About this exercise:
What you return must be the lines of the data that hold the word "blob".

Stored records:
• • • • •

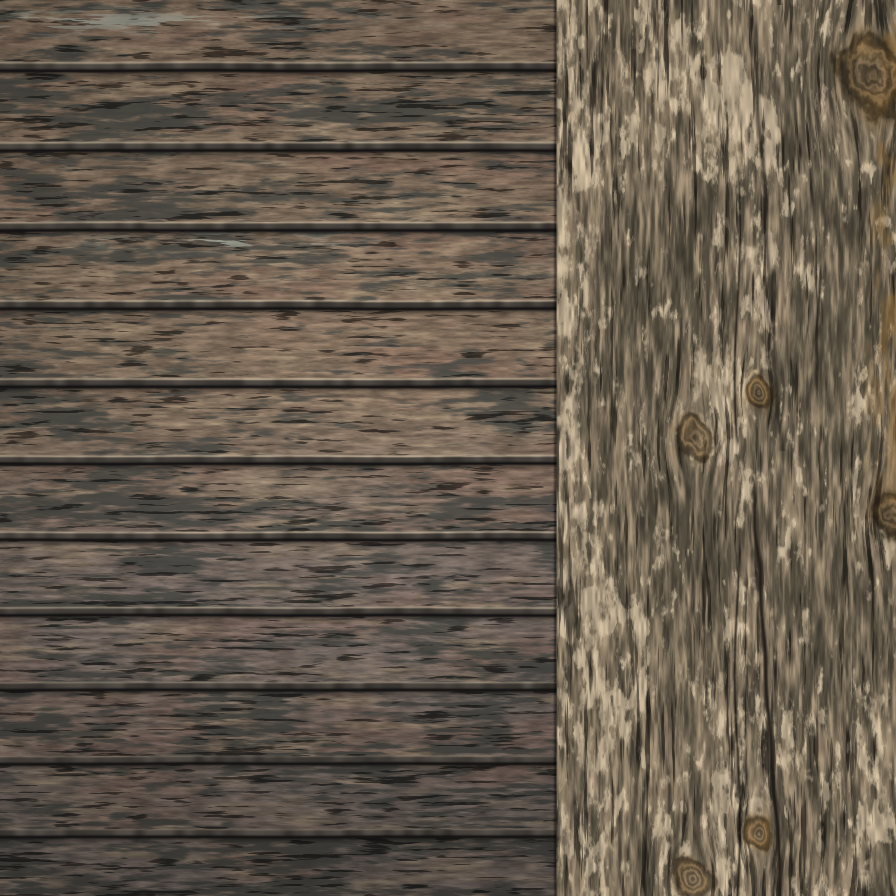
A WebGL 2 fragment shader for this texture:

```glsl
#version 300 es
precision highp float;
// Weathered wood: dark horizontal slats beside one pale, knotty vertical board.
uniform vec2 u_resolution;
out vec4 fragColor;

const float SPLIT = 0.621;   // left edge of the vertical board
const float PERIOD = 0.497;  // vertical repeat of the knots and the crack

float hash(vec2 p) {
  return fract(sin(dot(p, vec2(127.1, 311.7))) * 43758.5);
}

float noise(vec2 p) {
  vec2 i = floor(p), f = fract(p);
  f = f * f * (3.0 - 2.0 * f);
  return mix(mix(hash(i), hash(i + vec2(1, 0)), f.x),
             mix(hash(i + vec2(0, 1)), hash(i + vec2(1, 1)), f.x), f.y);
}

float fbm(vec2 p) {
  float sum = 0.0, amp = 0.53;
  for (int i = 0; i < 4; i++) {
    sum += amp * noise(p);
    p = p * 2.03 + 17.3;
    amp *= 0.5;
  }
  return sum;
}

float blob(vec2 p, vec2 centre, vec2 size) {
  vec2 d = (p - centre) / size;
  return exp(-dot(d, d));
}

float line(float d, float width) {
  return exp(-d * d / (width * width));
}

// Slats: the seams crowd together slightly towards the bottom.
vec3 slats(vec2 p) {
  float down = 1.0 - p.y + 0.001 * (noise(vec2(p.x * 9.0, p.y * 12.0)) - 0.5);
  float n = (0.09 - sqrt(0.0081 - 0.001772 * (down - 0.0742))) / 0.000886;
  float id = floor(n);
  float s = (fract(n) - step(0.5, fract(n))) * 0.086;
  vec2 q = p + vec2(id * 3.7, 0.0);
  q.y += 0.005 * (fbm(q * vec2(8.0, 25.0)) - 0.5);

  // brown wood with faint red and ochre drifts
  vec3 wood = mix(vec3(0.47, 0.40, 0.335), vec3(0.44, 0.395, 0.37), smoothstep(0.6, 0.3, p.y));
  wood = mix(wood, vec3(0.47, 0.37, 0.32), 0.5 * smoothstep(0.45, 0.75, fbm(q * vec2(7.0, 22.0))));
  wood = mix(wood, vec3(0.55, 0.485, 0.40), 0.6 * smoothstep(0.45, 0.75, fbm(q * vec2(14.0, 110.0) + 40.0)));
  wood *= 0.66 + 0.68 * fbm(q * vec2(50.0, 260.0));

  // blue-grey stains broken into streaks, and thin drying cracks
  float low = smoothstep(0.3, 0.0, p.y);
  float stain = 0.5 * fbm(q * vec2(8.0, 32.0) + 9.0) + 0.5 * fbm(q * vec2(32.0, 210.0) + 3.0) + 0.025 * low;
  wood = mix(wood, vec3(0.25, 0.255, 0.24), 0.8 * smoothstep(0.46, 0.62, stain));
  float crack = fbm(q * vec2(24.0, 250.0) + 70.0) + 0.25 * (stain - 0.5);
  wood *= 1.0 - 0.5 * smoothstep(0.60, 0.72, crack);

  // pale scratches on two of the slats
  float worn = blob(p, vec2(0.12, 0.976), vec2(0.24, 0.013)) + blob(p, vec2(0.24, 0.731), vec2(0.13, 0.009));
  float scratch = smoothstep(0.5, 0.62, fbm(q * vec2(24.0, 230.0) + 23.0));
  wood = mix(wood, vec3(0.66, 0.67, 0.62), 0.75 * worn * scratch);

  // broad light
  float light = 0.82 + 0.28 * blob(p, vec2(0.40, 0.58), vec2(0.42, 0.42));
  light *= 1.0 - 0.12 * low;
  wood *= light;

  // seam: lit lip, grey bevel, black gap and soft shadow
  float rough = noise(p * vec2(90.0, 30.0));
  float bevel = smoothstep(-0.005, -0.003, s) * smoothstep(0.006, 0.004, s);
  wood *= 1.0 - 0.25 * line(s - 0.007, 0.004);
  wood = mix(wood, vec3(0.27, 0.25, 0.23) * (0.7 + 0.5 * rough), bevel);
  float lip = line(s + 0.0042, 0.0014) * mix(0.35, 0.9, smoothstep(0.12, 0.4, p.y));
  wood = mix(wood, vec3(0.70, 0.64, 0.55) * light, lip * (0.55 + 0.45 * rough));
  return mix(wood, vec3(0.07, 0.065, 0.065), 0.95 * line(s - 0.0045, 0.0022));
}

// Board: fine vertical grain bends around knots, under flaking pale fibres.
vec3 board(vec2 p) {
  const vec4 KNOTS[4] = vec4[4](  // x, y, radius, ochre
    vec4(0.774, 0.512, 0.019, 0.4), vec4(0.847, 0.562, 0.014, 0.9),
    vec4(0.972, 0.915, 0.033, 0.6), vec4(1.000, 0.425, 0.022, 0.7));
  const vec4 PATCHES[12] = vec4[12](  // x, y, width, paleness
    vec4(0.729, 0.88, 0.040, 0.11), vec4(0.818, 0.89, 0.038, 0.12),
    vec4(0.835, 0.73, 0.030, 0.10), vec4(0.815, 0.53, 0.038, 0.14),
    vec4(0.810, 0.05, 0.045, 0.13), vec4(0.690, 0.25, 0.040, 0.09),
    vec4(0.720, 0.67, 0.055, -0.13), vec4(0.930, 0.80, 0.055, -0.11),
    vec4(0.770, 0.42, 0.050, -0.12), vec4(0.940, 0.33, 0.060, -0.10),
    vec4(0.910, 0.55, 0.040, -0.06), vec4(0.760, 0.15, 0.050, -0.04));

  float gx = p.x + 0.008 * (noise(p * vec2(5.0, 4.0)) - 0.5);
  float rings = 0.0, ochre = 0.0, core = 0.0, rim = 0.0;
  float ragged = fbm(p * vec2(70.0, 45.0)) - 0.5;
  for (int i = 0; i < 8; i++) {
    vec4 k = KNOTS[i % 4];
    if (i > 3) k.y -= PERIOD * (i > 5 ? 2.0 : 1.0);
    if (i == 4 || i == 5) k.y += 0.004;
    vec2 d = p - k.xy;
    gx -= d.x * 0.6 * blob(p, k.xy, k.z * vec2(1.6, 2.4));
    float r = length(vec2(d.x + 0.35 * d.y, 0.8 * d.y - 0.2 * d.x)) / k.z + 0.9 * ragged;
    float inside = smoothstep(1.2, 0.7, r);
    rings += inside * (0.5 + 0.5 * sin(r * 20.0));
    core = max(core, inside);
    rim += line(r - 1.0, 0.16);
    ochre += k.w * line(r - 0.85, 0.4);
  }
  float pale = 0.09 * line(p.x - 0.63, 0.03);
  for (int i = 0; i < 12; i++) {
    vec4 a = PATCHES[i];
    pale += a.w * blob(p, a.xy, a.z * vec2(1.0, 1.9));
  }

  vec2 g = vec2(gx, p.y);
  float grain = fbm(g * vec2(210.0, 24.0));
  float fibre = noise(g * vec2(340.0, 60.0) + 5.0);
  vec3 wood = mix(vec3(0.31, 0.285, 0.235), vec3(0.57, 0.505, 0.415), smoothstep(0.25, 0.75, grain + 0.7 * pale));
  float flake = 0.5 * fbm(g * vec2(50.0, 26.0)) + 0.5 * fbm(g * vec2(170.0, 60.0) + 31.0) + pale;
  wood = mix(wood, vec3(0.77, 0.70, 0.59), 0.8 * smoothstep(0.52, 0.66, flake));
  wood *= 0.78 + 0.42 * fibre;
  wood *= 1.0 - 0.5 * smoothstep(0.60, 0.74, fbm(g * vec2(170.0, 12.0) + 60.0));

  // ochre streaks by the right edge, then the knots
  float streak = smoothstep(0.95, 1.0, p.x) * smoothstep(0.3, 0.6, p.y) * smoothstep(0.45, 0.65, fbm(g * vec2(90.0, 20.0)));
  wood = mix(wood, vec3(0.58, 0.43, 0.22), 0.5 * streak);
  vec3 heart = vec3(0.42, 0.35, 0.26) * (0.55 + 0.6 * rings) * (0.7 + 0.6 * grain);
  wood = mix(wood, heart, 0.65 * core);
  wood = mix(wood, vec3(0.62, 0.45, 0.22), clamp(0.8 * ochre * grain, 0.0, 0.6));
  wood *= 1.0 - 0.4 * min(rim, 1.0);

  // long crack, deeper in the lower half
  float t = mod(p.y, PERIOD) / PERIOD;
  float path = 0.872 - 0.034 * t + 0.004 * (noise(vec2(p.y * 22.0, 3.0)) - 0.5);
  float depth = (p.y < PERIOD ? 0.9 : 0.55) * smoothstep(0.95, 0.88, t);
  wood = mix(wood, vec3(0.12, 0.105, 0.09), depth * line(p.x - path, 0.0026));
  float fissure = line(p.x - 0.823 - 0.003 * sin(p.y * 19.0), 0.0015);
  return wood * (1.0 - 0.6 * fissure * smoothstep(0.35, 0.55, noise(vec2(p.y * 9.0, 8.0))));
}

void main() {
  vec2 p = gl_FragCoord.xy / u_resolution;
  float edge = smoothstep(SPLIT - 0.001, SPLIT + 0.001, p.x);
  vec3 colour = mix(slats(p), board(p), edge);
  colour *= 1.0 - 0.45 * line(p.x - SPLIT + 0.001, 0.002);
  fragColor = vec4(clamp(colour, 0.0, 1.0), 1.0);
}
```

• • • • •

The answer:
float blob(vec2 p, vec2 centre, vec2 size) {
  float worn = blob(p, vec2(0.12, 0.976), vec2(0.24, 0.013)) + blob(p, vec2(0.24, 0.731), vec2(0.13, 0.009));
  float light = 0.82 + 0.28 * blob(p, vec2(0.40, 0.58), vec2(0.42, 0.42));
    gx -= d.x * 0.6 * blob(p, k.xy, k.z * vec2(1.6, 2.4));
    pale += a.w * blob(p, a.xy, a.z * vec2(1.0, 1.9));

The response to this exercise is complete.